she micro-steamed veggies. All she ever lacked was time.
14 First Draft
You cannot teach a poem the way you show a child
how to tie his shoes. For one thing, it’s alright
that words often get tied into knots, again and again,
before becoming useful. And neatness does not count,
or guarantee in any way at all that the poem won’t trip.
You cannot teach a poet the way you show a man
how to make love to you, his now woman. A man
will understand that his touch is always right when his
heart is in exactly the right spot. All a poet knows
is that the love of his life will never be satisfied.
15 About the Author
She cheated on her husband, and her kids
always looked like ragamuffins. She was,
you know, quite the drunk. The house was
in shambles. Her elderly mother wandered
often into traffic until a neighbor took her in.
Her editor, one of those many lovers taken–
taken for all they had and left to fend, like
the rest, for themselves–well, he washed up
one day.
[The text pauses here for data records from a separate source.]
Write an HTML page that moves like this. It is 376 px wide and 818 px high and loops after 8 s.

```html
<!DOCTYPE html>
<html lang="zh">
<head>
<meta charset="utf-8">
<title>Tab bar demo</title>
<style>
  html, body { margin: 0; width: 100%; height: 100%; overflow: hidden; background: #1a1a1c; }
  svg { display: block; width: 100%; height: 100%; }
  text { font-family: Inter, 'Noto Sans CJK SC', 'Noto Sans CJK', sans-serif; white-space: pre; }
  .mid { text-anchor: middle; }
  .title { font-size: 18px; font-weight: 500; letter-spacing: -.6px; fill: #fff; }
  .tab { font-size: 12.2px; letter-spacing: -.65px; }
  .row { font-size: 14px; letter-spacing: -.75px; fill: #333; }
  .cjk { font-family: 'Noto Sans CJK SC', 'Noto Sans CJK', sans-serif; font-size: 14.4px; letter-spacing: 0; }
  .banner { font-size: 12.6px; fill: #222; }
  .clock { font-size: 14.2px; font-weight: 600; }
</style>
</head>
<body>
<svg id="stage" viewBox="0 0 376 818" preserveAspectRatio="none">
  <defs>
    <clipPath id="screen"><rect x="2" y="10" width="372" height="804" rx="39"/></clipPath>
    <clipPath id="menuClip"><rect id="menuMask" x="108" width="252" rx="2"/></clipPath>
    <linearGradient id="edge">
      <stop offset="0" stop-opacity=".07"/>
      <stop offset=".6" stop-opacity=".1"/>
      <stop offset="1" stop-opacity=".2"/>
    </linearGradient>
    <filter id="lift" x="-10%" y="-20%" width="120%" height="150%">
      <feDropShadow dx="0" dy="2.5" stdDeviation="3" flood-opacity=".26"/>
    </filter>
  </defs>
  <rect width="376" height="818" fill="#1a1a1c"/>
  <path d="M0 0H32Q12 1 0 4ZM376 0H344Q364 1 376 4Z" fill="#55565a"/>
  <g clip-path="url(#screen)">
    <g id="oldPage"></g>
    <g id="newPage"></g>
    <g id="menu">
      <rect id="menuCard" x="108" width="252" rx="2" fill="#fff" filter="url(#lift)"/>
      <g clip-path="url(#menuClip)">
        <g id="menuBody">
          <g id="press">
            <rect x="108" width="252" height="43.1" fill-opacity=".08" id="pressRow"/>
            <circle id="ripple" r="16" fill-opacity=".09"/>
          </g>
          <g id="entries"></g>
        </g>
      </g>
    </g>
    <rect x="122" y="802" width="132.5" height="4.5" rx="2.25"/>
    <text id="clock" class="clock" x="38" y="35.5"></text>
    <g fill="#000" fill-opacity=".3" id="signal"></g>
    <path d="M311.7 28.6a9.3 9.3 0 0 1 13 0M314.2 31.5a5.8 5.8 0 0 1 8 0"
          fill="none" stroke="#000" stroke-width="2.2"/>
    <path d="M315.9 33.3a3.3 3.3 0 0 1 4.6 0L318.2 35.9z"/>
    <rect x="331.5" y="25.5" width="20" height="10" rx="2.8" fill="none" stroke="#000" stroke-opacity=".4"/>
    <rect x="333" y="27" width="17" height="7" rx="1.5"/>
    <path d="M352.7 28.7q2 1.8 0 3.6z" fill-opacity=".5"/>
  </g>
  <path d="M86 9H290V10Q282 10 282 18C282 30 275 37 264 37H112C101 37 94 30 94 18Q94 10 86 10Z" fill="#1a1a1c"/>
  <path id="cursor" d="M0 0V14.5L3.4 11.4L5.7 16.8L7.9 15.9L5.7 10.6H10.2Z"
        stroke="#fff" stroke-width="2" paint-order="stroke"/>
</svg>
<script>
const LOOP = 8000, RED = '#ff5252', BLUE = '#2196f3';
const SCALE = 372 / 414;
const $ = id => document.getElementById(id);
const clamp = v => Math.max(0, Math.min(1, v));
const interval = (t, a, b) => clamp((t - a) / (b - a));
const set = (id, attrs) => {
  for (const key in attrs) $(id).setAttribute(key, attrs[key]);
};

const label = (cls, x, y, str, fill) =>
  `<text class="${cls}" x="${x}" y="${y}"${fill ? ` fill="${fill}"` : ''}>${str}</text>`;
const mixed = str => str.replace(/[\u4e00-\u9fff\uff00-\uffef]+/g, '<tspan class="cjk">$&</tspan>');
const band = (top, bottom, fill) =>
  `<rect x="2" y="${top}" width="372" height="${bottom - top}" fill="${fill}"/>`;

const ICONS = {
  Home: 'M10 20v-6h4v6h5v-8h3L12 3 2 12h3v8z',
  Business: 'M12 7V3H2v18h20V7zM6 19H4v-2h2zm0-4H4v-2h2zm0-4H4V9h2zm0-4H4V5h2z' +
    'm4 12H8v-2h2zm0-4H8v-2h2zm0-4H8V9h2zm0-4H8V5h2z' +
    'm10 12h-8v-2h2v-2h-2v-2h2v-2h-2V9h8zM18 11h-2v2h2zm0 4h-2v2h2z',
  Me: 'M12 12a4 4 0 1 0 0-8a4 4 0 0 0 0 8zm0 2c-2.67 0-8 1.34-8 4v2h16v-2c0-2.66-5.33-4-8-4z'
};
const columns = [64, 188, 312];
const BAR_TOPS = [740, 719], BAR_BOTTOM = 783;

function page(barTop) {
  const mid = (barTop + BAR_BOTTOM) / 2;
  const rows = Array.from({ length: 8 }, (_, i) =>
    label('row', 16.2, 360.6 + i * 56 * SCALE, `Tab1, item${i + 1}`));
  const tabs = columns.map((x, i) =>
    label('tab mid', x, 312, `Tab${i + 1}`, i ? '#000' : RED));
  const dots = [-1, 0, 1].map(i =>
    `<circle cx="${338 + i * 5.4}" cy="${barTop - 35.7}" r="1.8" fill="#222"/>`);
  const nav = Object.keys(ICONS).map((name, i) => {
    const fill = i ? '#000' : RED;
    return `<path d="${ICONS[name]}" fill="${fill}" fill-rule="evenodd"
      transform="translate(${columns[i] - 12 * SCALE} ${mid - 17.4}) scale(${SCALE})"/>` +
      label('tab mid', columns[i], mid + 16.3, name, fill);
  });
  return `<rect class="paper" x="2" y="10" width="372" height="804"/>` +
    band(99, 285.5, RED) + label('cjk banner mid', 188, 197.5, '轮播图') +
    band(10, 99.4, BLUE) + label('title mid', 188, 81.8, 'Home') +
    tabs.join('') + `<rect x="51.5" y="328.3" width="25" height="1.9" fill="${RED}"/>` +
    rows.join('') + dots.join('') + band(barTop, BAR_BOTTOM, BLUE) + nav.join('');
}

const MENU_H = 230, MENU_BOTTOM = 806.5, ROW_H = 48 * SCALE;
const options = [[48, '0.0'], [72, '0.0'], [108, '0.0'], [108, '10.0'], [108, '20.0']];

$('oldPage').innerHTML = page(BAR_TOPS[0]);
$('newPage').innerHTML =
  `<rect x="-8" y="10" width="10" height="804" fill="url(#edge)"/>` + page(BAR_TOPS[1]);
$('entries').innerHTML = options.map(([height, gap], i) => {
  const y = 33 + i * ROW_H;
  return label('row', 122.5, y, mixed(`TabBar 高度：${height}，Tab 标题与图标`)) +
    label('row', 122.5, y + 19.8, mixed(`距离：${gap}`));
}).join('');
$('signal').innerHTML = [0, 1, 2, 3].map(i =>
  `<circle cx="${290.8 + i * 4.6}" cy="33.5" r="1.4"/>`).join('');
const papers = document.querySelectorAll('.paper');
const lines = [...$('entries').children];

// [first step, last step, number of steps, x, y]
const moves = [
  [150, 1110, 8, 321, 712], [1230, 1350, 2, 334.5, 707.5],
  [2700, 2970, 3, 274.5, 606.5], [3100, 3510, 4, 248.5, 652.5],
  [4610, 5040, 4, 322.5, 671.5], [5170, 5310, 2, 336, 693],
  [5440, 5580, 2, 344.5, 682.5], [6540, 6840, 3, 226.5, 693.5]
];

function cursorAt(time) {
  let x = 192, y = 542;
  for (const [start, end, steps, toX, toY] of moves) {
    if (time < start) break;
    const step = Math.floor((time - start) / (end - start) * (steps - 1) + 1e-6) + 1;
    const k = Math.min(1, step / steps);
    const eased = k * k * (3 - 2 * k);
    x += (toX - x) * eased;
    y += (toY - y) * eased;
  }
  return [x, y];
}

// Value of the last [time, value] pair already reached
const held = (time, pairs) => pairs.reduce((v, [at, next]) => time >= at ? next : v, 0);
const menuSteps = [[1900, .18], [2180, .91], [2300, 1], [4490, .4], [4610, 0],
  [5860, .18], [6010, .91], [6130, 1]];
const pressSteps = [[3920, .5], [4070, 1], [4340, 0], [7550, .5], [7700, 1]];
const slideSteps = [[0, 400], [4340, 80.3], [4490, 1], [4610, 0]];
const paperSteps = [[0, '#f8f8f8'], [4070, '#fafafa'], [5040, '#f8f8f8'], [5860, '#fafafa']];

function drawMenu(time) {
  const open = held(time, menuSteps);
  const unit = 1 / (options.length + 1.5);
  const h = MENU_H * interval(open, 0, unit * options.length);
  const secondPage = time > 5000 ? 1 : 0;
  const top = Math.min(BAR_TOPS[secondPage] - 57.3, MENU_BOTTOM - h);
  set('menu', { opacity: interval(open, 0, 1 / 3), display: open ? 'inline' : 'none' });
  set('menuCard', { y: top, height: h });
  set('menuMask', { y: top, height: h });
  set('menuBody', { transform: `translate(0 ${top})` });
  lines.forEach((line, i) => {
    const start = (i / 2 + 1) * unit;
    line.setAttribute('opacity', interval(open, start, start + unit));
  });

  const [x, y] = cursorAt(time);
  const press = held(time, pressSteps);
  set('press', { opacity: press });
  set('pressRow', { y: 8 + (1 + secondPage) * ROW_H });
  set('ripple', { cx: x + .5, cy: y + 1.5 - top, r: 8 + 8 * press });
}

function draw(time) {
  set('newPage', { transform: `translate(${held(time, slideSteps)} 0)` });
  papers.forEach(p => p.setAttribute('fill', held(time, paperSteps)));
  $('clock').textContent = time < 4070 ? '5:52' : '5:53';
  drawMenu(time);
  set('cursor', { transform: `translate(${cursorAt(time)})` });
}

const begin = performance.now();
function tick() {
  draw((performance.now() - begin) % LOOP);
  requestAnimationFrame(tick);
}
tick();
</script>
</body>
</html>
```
Dreadful bloated-blue, poor fool.
Writing was her life. She wrote well, died young.
16 The Son’s Apology
Oh, please, don’t give me wings,
then tell me not to use them!
I tried so hard, Father, to stay
within the limits, safe, like you.
I know I am indeed too close,
feel that it is over now, but I am–
or was–only human, and it,
Oh, it! Glowing with so much
energy and passion for me
that makes me laugh and cry–
Please, don’t you weep for me!
It’s the sun, O Father, it’s the sun!!
I found a word in ceramic today,
when I was looking for a cookie.
Something had bent the lone verb’s
spine, and I took pity on it, pressed it
with a rolling pin into green sugar until
its eyes glowed sticky-sweet into mine.
All night I thought about it, placed back
alone without the weight or smoothness
of wood to keep it fit to devour, but I
needn’t have worried. The top brimmed
by morning with nouns, adjectives, a modifier
dangling from the side. So I let the sentences
spill over the counter as I gulped my coffee.